Other than that, skip the glass ornaments and tchotchkes. Assume they will be shattered upon arrival.
Anything liquid or gooey
We’ve covered sticky, melty food items already. However, you might not consider all the issues caused by non-food liquid or oozy things. Like body wash, liquid soap, drinks, cologne. You know what’s awful? A whole USPS shipment that smells like Axe manly-man because someone’s care package item exploded in transit.
Do not inflict this scent on everyone.
Again, sometimes shipping liquid-y things cannot be helped. If you must ship that item and it cannot wait, triple Ziploc bag that bad boy. Trust me, one bag won’t always contain the mess.
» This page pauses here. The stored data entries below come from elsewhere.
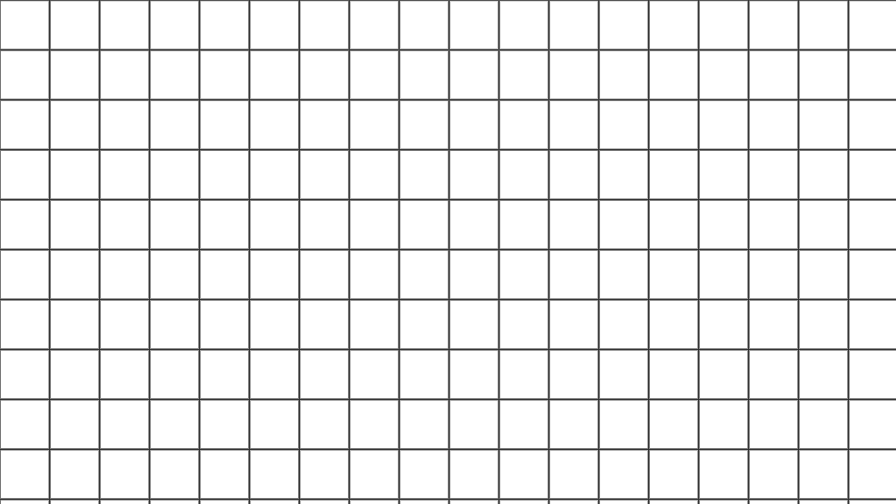
This pattern is drawn by a Shadertoy shader. Its source:

```glsl
// Plain square grid of thin dark grey lines on white paper.

#define PITCH 0.09905                // cell size, in canvas heights
#define LINE_WIDTH 0.0039            // line thickness, in canvas heights
#define GRID_OFFSET vec2(-0.0005, 0.0) // shift from the top left corner
#define SOFTNESS 1.5                 // edge filter width at 288 rows
#define PAPER_COLOR vec3(1.0)
#define LINE_COLOR vec3(0.2)

// Distance to the nearest vertical (x) and horizontal (y) grid line
vec2 gridDistance(vec2 p) {
    return abs(fract(p / PITCH + 0.5) - 0.5) * PITCH;
}

// Box-filtered coverage of a line, from the distance to its centre
vec2 lineCoverage(vec2 d, float filterWidth) {
    vec2 upper = min(d + 0.5 * filterWidth, vec2(0.5 * LINE_WIDTH));
    vec2 lower = max(d - 0.5 * filterWidth, vec2(-0.5 * LINE_WIDTH));
    return clamp((upper - lower) / filterWidth, 0.0, 1.0);
}

void mainImage(out vec4 fragColor, in vec2 fragCoord) {
    // Height units, measured from the top left corner
    vec2 p = vec2(fragCoord.x, iResolution.y - fragCoord.y) / iResolution.y;
    vec2 coverage = lineCoverage(gridDistance(p - GRID_OFFSET), SOFTNESS / iResolution.y);

    // Union of both line directions, so crossings stay the same tone
    float ink = max(coverage.x, coverage.y);
    fragColor = vec4(mix(PAPER_COLOR, LINE_COLOR, ink), 1.0);
}
```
Under pressure? Don’t send!
For the duration of the deployment, try to avoid things that are pressurized in care packages. Think about: bug spray, sun screen, some kinds of shaving cream, energy drinks, and body spray. Sometimes these items don’t do well in unpressurized airplane cargo holds, in widely variable temperatures or when roughly handled. They can, in short, explode. We don’t want that.
Yes, tech is part of our lives and you might want someone special to have a new whatever device while deployed. But also things can go “missing.” Unless it’s insured, tracked, strategically wrapped and 100% absolutely necessary, skip these things. I mean it. You could be out a lot of money and dealing with a lot of heartbreak should your high value item disappear in transit.
Looking For More Care Package Ideas? Try These:
- 40 Ways to Save Money on Care Packages
- The Gigantic List of Free Care Packages for Deployed Service Members
- Here’s What Troops Really Want in a Care Package
Meg Flanagan is a teacher, blogger and military spouse. She owns Meg Flanagan Education Solutions, an education advocacy service dedicated to serving families on the K-12 journey. You can find Meg on Facebook. Meg is also available as a freelance writer and personal education advocate!